Penelope’s Web: Gender, Modernity, H. D.’s Fiction

image of book cover for
Friedman, S. S. Penelope’s Web: Gender, Modernity, H. D.’s Fiction. Cambridge, UK: Cambridge University Press, 1990.

IRH Fellow:
Susan Stanford Friedman, 1986-1987 Resident Fellow

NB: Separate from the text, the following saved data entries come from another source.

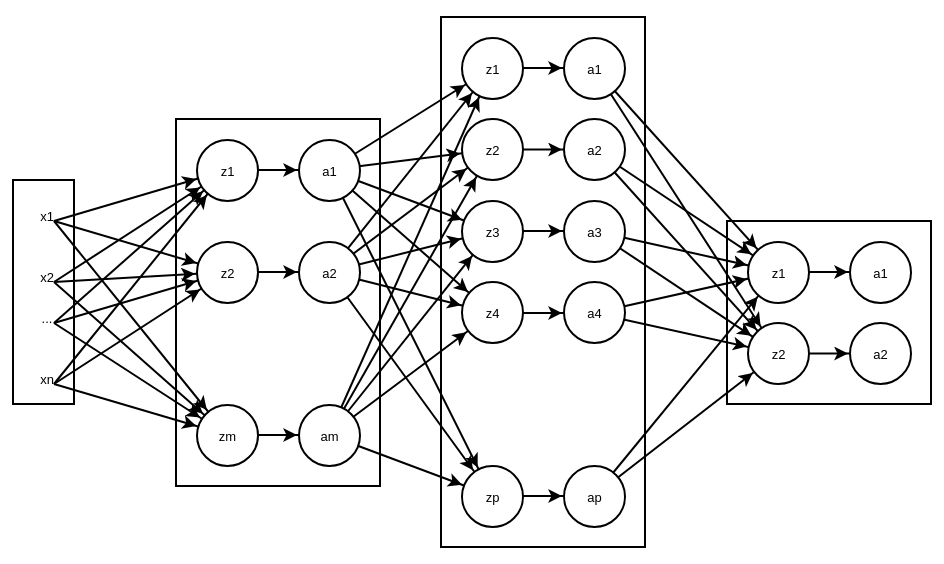
<!DOCTYPE html>
<html lang="en">
<head>
<meta charset="utf-8">
<title>Neural network diagram</title>
<style>
:root { --ink: #000; --paper: #fff; }
* { box-sizing: border-box; }
html, body { margin: 0; background: var(--paper); }
body { width: 944px; height: 564px; overflow: hidden; }
.network {
  position: relative; width: 944px; height: 564px; overflow: hidden;
  color: var(--ink); font: 13px/16px "Liberation Sans", Arial, sans-serif;
}
.layer { position: absolute; border: 2px solid var(--ink); }
.layer-input { left: 12px; top: 179px; width: 63px; height: 226px; }
.layer-hidden-1 { left: 175px; top: 118px; width: 206px; height: 369px; }
.layer-hidden-2 { left: 440px; top: 16px; width: 206px; height: 532px; }
.layer-output { left: 726px; top: 220px; width: 206px; height: 185px; }
.edges { position: absolute; left: 0; top: 0; }
.edges g { stroke: var(--ink); stroke-width: 2; marker-end: url(#arrow); }
.node {
  position: absolute; left: var(--x); top: var(--y);
  width: 63px; height: 63px; margin: -31px 0 0 -31px; padding-top: 2px;
  display: flex; align-items: center; justify-content: center;
  border: 2px solid var(--ink); border-radius: 50%; background: var(--paper);
}
.input {
  position: absolute; left: 27px; top: var(--y); width: 40px;
  margin-top: -8px; text-align: center;
}
.column-1 { --x: 227px; }
.column-2 { --x: 329px; }
.column-3 { --x: 492px; }
.column-4 { --x: 594px; }
.column-5 { --x: 778px; }
.column-6 { --x: 880px; }
</style>
</head>
<body>
<main class="network">
  <div class="layer layer-input"></div>
  <div class="layer layer-hidden-1"></div>
  <div class="layer layer-hidden-2"></div>
  <div class="layer layer-output"></div>

  <svg class="edges" width="944" height="564" viewBox="0 0 944 564" aria-hidden="true">
    <defs>
      <marker id="arrow" markerUnits="userSpaceOnUse" markerWidth="15" markerHeight="15" refX="46" refY="7" orient="auto">
        <path d="M0 0L14 7L0 14L3.5 7Z" fill="#000" stroke="none"/>
      </marker>
    </defs>
    <g class="input-to-hidden-1">
      <line x1="54" y1="221" x2="227" y2="170"/>
      <line x1="54" y1="221" x2="227" y2="272"/>
      <line x1="54" y1="221" x2="227" y2="435"/>
      <line x1="54" y1="282" x2="227" y2="170"/>
      <line x1="54" y1="282" x2="227" y2="272"/>
      <line x1="54" y1="282" x2="227" y2="435"/>
      <line x1="54" y1="323" x2="227" y2="170"/>
      <line x1="54" y1="323" x2="227" y2="272"/>
      <line x1="54" y1="323" x2="227" y2="435"/>
      <line x1="54" y1="384" x2="227" y2="170"/>
      <line x1="54" y1="384" x2="227" y2="272"/>
      <line x1="54" y1="384" x2="227" y2="435"/>
    </g>
    <g class="activations">
      <line x1="227" y1="170" x2="329" y2="170"/>
      <line x1="227" y1="272" x2="329" y2="272"/>
      <line x1="227" y1="435" x2="329" y2="435"/>
      <line x1="492" y1="68" x2="594" y2="68"/>
      <line x1="492" y1="149.5" x2="594" y2="149.5"/>
      <line x1="492" y1="231" x2="594" y2="231"/>
      <line x1="492" y1="313" x2="594" y2="313"/>
      <line x1="492" y1="496" x2="594" y2="496"/>
      <line x1="778" y1="272" x2="880" y2="272"/>
      <line x1="778" y1="353.5" x2="880" y2="353.5"/>
    </g>
    <g class="hidden-1-to-hidden-2">
      <line x1="329" y1="170" x2="492" y2="68"/>
      <line x1="329" y1="170" x2="492" y2="149.5"/>
      <line x1="329" y1="170" x2="492" y2="231"/>
      <line x1="329" y1="170" x2="492" y2="313"/>
      <line x1="329" y1="170" x2="492" y2="496"/>
      <line x1="329" y1="272" x2="492" y2="68"/>
      <line x1="329" y1="272" x2="492" y2="149.5"/>
      <line x1="329" y1="272" x2="492" y2="231"/>
      <line x1="329" y1="272" x2="492" y2="313"/>
      <line x1="329" y1="272" x2="492" y2="496"/>
      <line x1="329" y1="435" x2="492" y2="68"/>
      <line x1="329" y1="435" x2="492" y2="149.5"/>
      <line x1="329" y1="435" x2="492" y2="231"/>
      <line x1="329" y1="435" x2="492" y2="313"/>
      <line x1="329" y1="435" x2="492" y2="496"/>
    </g>
    <g class="hidden-2-to-output">
      <line x1="594" y1="68" x2="778" y2="272"/>
      <line x1="594" y1="68" x2="778" y2="353.5"/>
      <line x1="594" y1="149.5" x2="778" y2="272"/>
      <line x1="594" y1="149.5" x2="778" y2="353.5"/>
      <line x1="594" y1="231" x2="778" y2="272"/>
      <line x1="594" y1="231" x2="778" y2="353.5"/>
      <line x1="594" y1="313" x2="778" y2="272"/>
      <line x1="594" y1="313" x2="778" y2="353.5"/>
      <line x1="594" y1="496" x2="778" y2="272"/>
      <line x1="594" y1="496" x2="778" y2="353.5"/>
    </g>
  </svg>

  <span class="input" style="--y:217px">x1</span>
  <span class="input" style="--y:278px">x2</span>
  <span class="input" style="--y:319px">...</span>
  <span class="input" style="--y:380px">xn</span>

  <div class="node column-1" style="--y:170px">z1</div>
  <div class="node column-1" style="--y:272px">z2</div>
  <div class="node column-1" style="--y:435px">zm</div>
  <div class="node column-2" style="--y:170px">a1</div>
  <div class="node column-2" style="--y:272px">a2</div>
  <div class="node column-2" style="--y:435px">am</div>

  <div class="node column-3" style="--y:68px">z1</div>
  <div class="node column-3" style="--y:149px">z2</div>
  <div class="node column-3" style="--y:231px">z3</div>
  <div class="node column-3" style="--y:312px">z4</div>
  <div class="node column-3" style="--y:496px">zp</div>
  <div class="node column-4" style="--y:68px">a1</div>
  <div class="node column-4" style="--y:149px">a2</div>
  <div class="node column-4" style="--y:231px">a3</div>
  <div class="node column-4" style="--y:312px">a4</div>
  <div class="node column-4" style="--y:496px">ap</div>

  <div class="node column-5" style="--y:272px">z1</div>
  <div class="node column-5" style="--y:353px">z2</div>
  <div class="node column-6" style="--y:272px">a1</div>
  <div class="node column-6" style="--y:353px">a2</div>
</main>
</body>
</html>
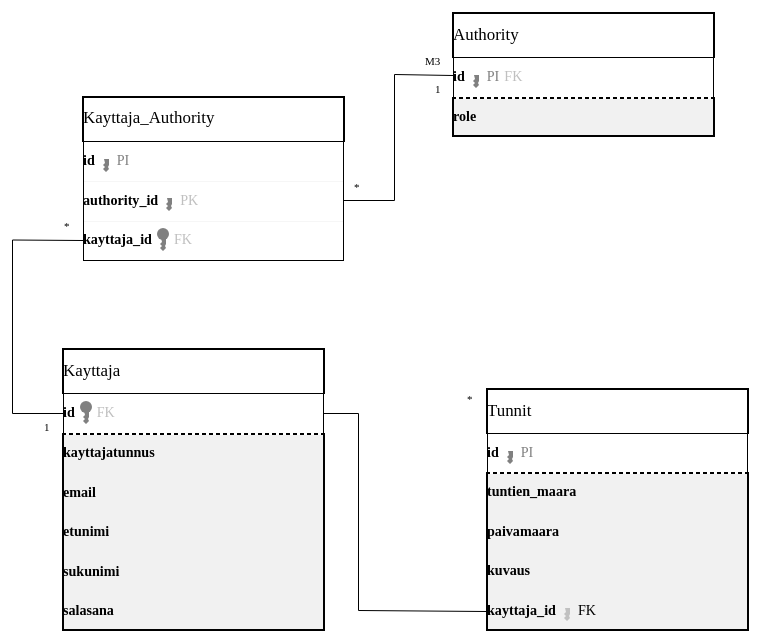
<!DOCTYPE html>
<html lang="fi">
<head>
<meta charset="utf-8">
<title>Entity diagram</title>
<style>
:root {
  --ink: #000;
  --paper: #fff;
  --attribute-fill: #f1f1f1;
  --key: #808080;
  --tag: #c0c0c0;
  --hairline: #f6f6f6;
}
* { box-sizing: border-box; margin: 0; padding: 0; }
html, body { width: 761px; height: 643px; overflow: hidden; background: var(--paper); }
.diagram {
  position: relative;
  width: 761px;
  height: 643px;
  color: var(--ink);
  font-family: "Liberation Serif", serif;
}
.connectors { position: absolute; inset: 0; fill: none; stroke: var(--ink); }
.defs { position: absolute; }
.entity { position: absolute; width: 263px; display: flex; flex-direction: column; background: var(--paper); }
#kayttaja-authority { left: 82px; top: 96px; height: 165px; }
#authority { left: 452px; top: 12px; height: 125px; }
#kayttaja { left: 62px; top: 348px; height: 283px; }
#tunnit { left: 486px; top: 388px; height: 243px; }
.entity h2 {
  flex: none;
  height: 46px;
  border: 2px solid var(--ink);
  border-bottom-width: 1px;
  font-size: 16.9px;
  font-weight: 400;
  line-height: 41px;
  text-indent: -1px;
}
#kayttaja-authority h2 { line-height: 39px; }
.entity ul { list-style: none; }
.entity li { display: flex; align-items: center; gap: 5px; font-size: 14.1px; font-weight: 700; }
.entity li b { margin-left: -1px; }
.keys { flex: none; height: 39px; margin: 0 1px; display: grid; grid-auto-rows: 1fr; border: solid var(--ink); border-width: 0 1px; }
.keys li { padding-bottom: 2px; }
.keys li + li { border-top: 1px solid var(--hairline); }
#kayttaja-authority .keys { height: 119px; border-bottom-width: 1px; }
#tunnit .keys { height: 38px; }
#tunnit .keys li { padding-bottom: 1px; }
.attributes {
  position: relative;
  flex: 1;
  min-height: 0;
  display: grid;
  grid-auto-rows: 39.5px;
  border: solid var(--ink);
  border-width: 0 2px 2px;
  background: var(--attribute-fill);
}
.attributes::before {
  content: "";
  position: absolute;
  left: -2px;
  right: -2px;
  top: 0;
  height: 2px;
  background: repeating-linear-gradient(90deg, var(--ink) 0 4px, var(--paper) 4px 7px);
}
.key { flex: none; width: 12px; height: 24px; fill: var(--key); }
.key.light { fill: var(--tag); }
.tag { color: var(--tag); font-weight: 400; }
.tag.index { color: var(--key); }
.tag.dark { color: var(--ink); }
.multiplicity { position: absolute; font-size: 11px; line-height: 12px; }
</style>
</head>
<body>
<main class="diagram">
  <svg class="defs" width="0" height="0" aria-hidden="true">
    <defs>
      <path id="key-shaft" d="M4 10H9V16L8 18L9 20L6 23L3 20L5 18L3 16L5 14Z"/>
      <g id="key-full"><circle cx="6" cy="6" r="6"/><use href="#key-shaft"/></g>
    </defs>
  </svg>

  <section class="entity" id="kayttaja-authority">
    <h2>Kayttaja_Authority</h2>
    <ul class="keys">
      <li><b>id</b><svg class="key" aria-hidden="true"><use href="#key-shaft"/></svg><span class="tag index">PI</span></li>
      <li><b>authority_id</b><svg class="key" aria-hidden="true"><use href="#key-shaft"/></svg><span class="tag">PK</span></li>
      <li><b>kayttaja_id</b><svg class="key" aria-hidden="true"><use href="#key-full"/></svg><span class="tag">FK</span></li>
    </ul>
  </section>

  <section class="entity" id="authority">
    <h2>Authority</h2>
    <ul class="keys">
      <li><b>id</b><svg class="key" aria-hidden="true"><use href="#key-shaft"/></svg><span class="tag index">PI</span><span class="tag">FK</span></li>
    </ul>
    <ul class="attributes">
      <li><b>role</b></li>
    </ul>
  </section>

  <section class="entity" id="kayttaja">
    <h2>Kayttaja</h2>
    <ul class="keys">
      <li><b>id</b><svg class="key" aria-hidden="true"><use href="#key-full"/></svg><span class="tag">FK</span></li>
    </ul>
    <ul class="attributes">
      <li><b>kayttajatunnus</b></li>
      <li><b>email</b></li>
      <li><b>etunimi</b></li>
      <li><b>sukunimi</b></li>
      <li><b>salasana</b></li>
    </ul>
  </section>

  <section class="entity" id="tunnit">
    <h2>Tunnit</h2>
    <ul class="keys">
      <li><b>id</b><svg class="key" aria-hidden="true"><use href="#key-shaft"/></svg><span class="tag index">PI</span></li>
    </ul>
    <ul class="attributes">
      <li><b>tuntien_maara</b></li>
      <li><b>paivamaara</b></li>
      <li><b>kuvaus</b></li>
      <li><b>kayttaja_id</b><svg class="key light" aria-hidden="true"><use href="#key-shaft"/></svg><span class="tag dark">FK</span></li>
    </ul>
  </section>

  <svg class="connectors" width="761" height="643" aria-hidden="true">
    <polyline points="344,200.5 394.5,200.5 394.5,74.5 453,75.5"/>
    <polyline points="83,240.5 12.5,240 12.5,413.5 63,413.5"/>
    <polyline points="324,413.5 358.5,413.5 358.5,610.5 487,611.5"/>
  </svg>

  <span class="multiplicity" style="left:425px;top:55px">M3</span>
  <span class="multiplicity" style="left:435px;top:83px">1</span>
  <span class="multiplicity" style="left:354px;top:181px">*</span>
  <span class="multiplicity" style="left:64px;top:220px">*</span>
  <span class="multiplicity" style="left:44px;top:421px">1</span>
  <span class="multiplicity" style="left:467px;top:393px">*</span>
</main>
</body>
</html>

Penelope’s Web should appeal to a wide spectrum of readers interested in twentieth-century modernism, women’s writing, feminist criticism, post-structuralist theory, psychoanalysis, autobiography, and women’s studies. It is the first book to examine fully the brilliantly innovative prose writings of H.D., the pen-name for Hilda Doolittle (1886-1961), who has been known primarily as a poet. Her prose, more personal, experimental, and postmodern than her poetry, raises central questions about the relation of women writers to language, desire, and history. She suppressed in her lifetime many of these texts because of their daring exploration of her bisexuality and their radical critique of the social order. H.D.’s prose writings contribute importantly to the many histories and theories of modernism that are redrawing boundaries to include the achievement of women writers.